(Saved data entries)
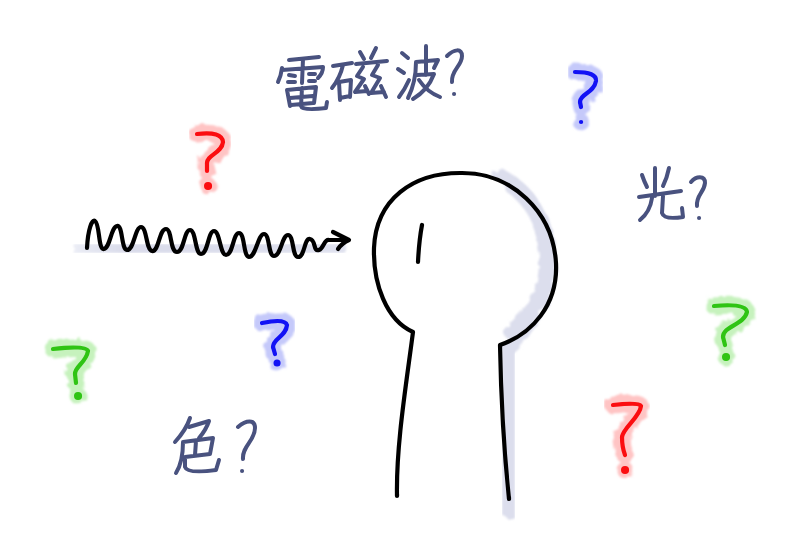
<!DOCTYPE html>
<html lang="ja">
<head>
<meta charset="utf-8">
<title>電磁波?光?色?</title>
<style>
:root {
  --paper: #fff;
  --ink: #000;
  --lettering: #49527f;
  --shade: #dcdeed;
  --red: #fb0d10;
  --red-wash: #ffc4c4;
  --green: #2fc414;
  --green-wash: #c6f2bd;
  --blue: #1212f5;
  --blue-wash: #c5c9fa;
}
html, body { margin: 0; overflow: hidden; background: var(--paper); }
svg { display: block; width: 800px; height: 551px; }
path { fill: none; stroke-linecap: round; stroke-linejoin: round; }
.outline { stroke: var(--ink); stroke-width: 4.2; }
.lettering { stroke: var(--lettering); stroke-width: 4; }
.shade { stroke: var(--shade); filter: url(#brush-edge); }
.mark { stroke: var(--pen); stroke-width: 4.2; }
.mark .dot { stroke-width: 8; }
.wash { stroke: var(--tint); stroke-width: 17; filter: url(#brush-edge); }
.wash .dot { stroke-width: 15; opacity: .55; }
.wash .tail { opacity: .6; }
.red { --pen: var(--red); --tint: var(--red-wash); }
.green { --pen: var(--green); --tint: var(--green-wash); }
.blue { --pen: var(--blue); --tint: var(--blue-wash); }
.blue .mark .dot { stroke-width: 5.5; }
</style>
</head>
<body>
<svg viewBox="0 0 800 551" xmlns="http://www.w3.org/2000/svg">
  <defs>
    <filter id="brush-edge" x="-30%" y="-30%" width="160%" height="160%">
      <feTurbulence type="fractalNoise" baseFrequency=".13" numOctaves="2" seed="4" result="grain"/>
      <feDisplacementMap in="SourceGraphic" in2="grain" scale="7" result="rough"/>
      <feGaussianBlur in="rough" stdDeviation="1.2"/>
    </filter>
    <linearGradient id="wave-wash" gradientUnits="userSpaceOnUse" x1="70" y1="0" x2="350" y2="0">
      <stop offset="0" stop-color="#eceef6"/>
      <stop offset=".2" stop-color="#d9dbea"/>
      <stop offset="1" stop-color="#dfe1ee"/>
    </linearGradient>
    <g id="question-red-top">
      <path d="M197 134Q222 131 223 142C222 153 207 155 207 163"/>
      <path class="tail" d="M207 163V171"/><path class="dot" d="M208 186h.1"/>
    </g>
    <g id="question-red-bottom">
      <path d="M613 405Q639 402 641 406C640 417 623 428 622 437"/>
      <path class="tail" d="M622 437Q622 447 625 455"/><path class="dot" d="M625 470h.1"/>
    </g>
    <g id="question-green-left">
      <path d="M53 349Q86 345 88 351C86 363 75 366 75 374"/>
      <path class="tail" d="M75 374L76 383"/><path class="dot" d="M78 396h.1"/>
    </g>
    <g id="question-green-right">
      <path d="M714 306Q746 303 747 312C744 325 723 326 723 337"/>
      <path class="tail" d="M723 337L725 345"/><path class="dot" d="M726 357h.1"/>
    </g>
    <g id="question-blue-top">
      <path d="M575 72Q597 72 596 81C594 93 580 94 580 102"/>
      <path class="tail" d="M580 102L581 107"/><path class="dot" d="M581 122h.1"/>
    </g>
    <g id="question-blue-middle">
      <path d="M262 323Q285 318 287 325C286 337 273 338 273 347"/>
      <path class="tail" d="M273 347L275 354"/><path class="dot" d="M277 363h.1"/>
    </g>
  </defs>

  <rect width="800" height="551" fill="var(--paper)"/>

  <g id="wave" role="img" aria-label="波の矢印">
    <path filter="url(#brush-edge)" stroke="url(#wave-wash)" stroke-width="19" d="M82 250Q160 252 235 249T336 246"/>
    <path class="outline" d="M87 248C88 229 92 219 95 221C100 224 98 250 104 249C110 248 111 227 117 226C123 225 121 249 127 250C134 250 135 227 141 227C147 227 146 250 152 251C159 252 159 229 166 229C172 229 170 252 177 252C184 252 184 230 190 230C196 230 195 254 201 254C208 254 208 231 214 231C220 231 220 255 226 255C233 255 233 233 239 233C245 233 243 256 249 257C256 257 258 234 264 234C270 234 268 256 274 256C281 256 282 235 288 235C294 235 292 257 298 257C305 257 304 238 310 239C316 240 313 252 319 250C324 248 324 239 329 240L347 240"/>
    <path class="outline" d="M333 232Q341 236 349 240Q342 243 338 249"/>
  </g>

  <g id="person" role="img" aria-label="考える人">
    <path class="shade" stroke-width="21" d="M501 180C527 194 546 224 546 263C545 298 529 319 511 342"/>
    <path class="shade" stroke-width="31" stroke-linecap="butt" d="M508 346C503 380 504 450 512 503"/>
    <path fill="var(--paper)" style="fill:var(--paper)" d="M413 332C384 320 373 284 374 248C376 199 412 173 460 173C512 172 552 213 556 263C557 305 533 332 500 345L490 345Z"/>
    <path class="shade" stroke-width="16" d="M512 186C535 202 548 231 547 264C546 296 533 314 512 332"/>
    <path class="outline" d="M397 496C396 446 406 386 413 332C386 320 373 283 374 248C376 199 413 173 460 173C512 172 553 212 556 263C558 305 532 334 500 345C501 400 504 451 509 499"/>
    <path class="outline" d="M422 225Q419 241 418 262"/>
    <path class="outline" stroke-width="5" d="M397 495h.1M509 498h.1"/>
  </g>

  <g id="question-marks" role="img" aria-label="赤、緑、青の疑問符">
    <g class="red">
      <use class="wash" href="#question-red-top"/><use class="wash" href="#question-red-bottom"/>
      <use class="mark" href="#question-red-top"/><use class="mark" href="#question-red-bottom"/>
      <path stroke="var(--red)" stroke-width="8" d="M208 186h.1M625 470h.1"/>
    </g>
    <g class="green">
      <use class="wash" href="#question-green-left"/><use class="wash" href="#question-green-right"/>
      <use class="mark" href="#question-green-left"/><use class="mark" href="#question-green-right"/>
      <path stroke="var(--green)" stroke-width="8" d="M78 396h.1M726 357h.1"/>
    </g>
    <g class="blue">
      <use class="wash" href="#question-blue-top"/><use class="wash" href="#question-blue-middle"/>
      <use class="mark" href="#question-blue-top"/><use class="mark" href="#question-blue-middle"/>
      <path stroke="var(--blue)" stroke-width="7" d="M277 363h.1"/>
    </g>
  </g>

  <g id="word-electromagnetic-wave" class="lettering" role="img" aria-label="電磁波?">
    <path d="M289 60L319 57M282 68Q281 76 278 82M282 70L323 67Q323 73 318 78M303 59L302 83M289 75L295 76M288 82L295 82M309 74L315 74M309 81L315 81"/>
    <path d="M287 90L290 106M287 90L316 87L314 103M290 98L313 96M291 105L313 103M302 88L301 106Q302 111 326 108L327 102"/>
    <path d="M333 66L352 63M343 65Q340 78 332 88M339 82L340 100M339 82L351 80L350 97M340 98L350 96"/>
    <path d="M360 52L364 59M376 48L371 58M356 64L387 61M363 67L357 76L364 79L355 92L367 91M365 86L369 94M378 65L372 75L380 78L371 93L384 92M381 86L386 97"/>
    <path d="M402 53L408 58M398 69L404 73M399 97Q405 89 409 80M416 62Q416 82 408 98M416 62L438 60L434 68M426 46L426 75M417 75L434 74Q428 90 413 99M419 80Q427 92 440 97"/>
    <path d="M447 56C454 49 462 48 462 56C462 66 451 70 452 82M454 94h.1"/>
  </g>

  <g id="word-light" class="lettering" role="img" aria-label="光?">
    <path d="M642 175Q644 181 647 187M655 168L655 196M669 168Q667 178 663 186M639 197L681 191M652 198Q650 212 640 220M663 196L662 213Q664 220 683 217L682 208"/>
    <path d="M691 182C696 176 705 175 705 183C704 193 696 195 697 206M699 218h.1"/>
  </g>

  <g id="word-colour" class="lettering" role="img" aria-label="色?">
    <path d="M190 418Q186 430 175 442M189 427L209 421Q206 430 199 438M183 442L213 438L210 454M183 442Q183 462 176 473M196 441L195 455M185 457L210 454M185 457L185 467Q187 474 216 470L219 460"/>
    <path d="M238 427C246 420 255 419 255 428C255 441 242 446 243 459M242 471h.1"/>
  </g>
</svg>
</body>
</html>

Prompt. Count every line of the records that holds "aria". State the number, nothing else.

Solution to the problem. 6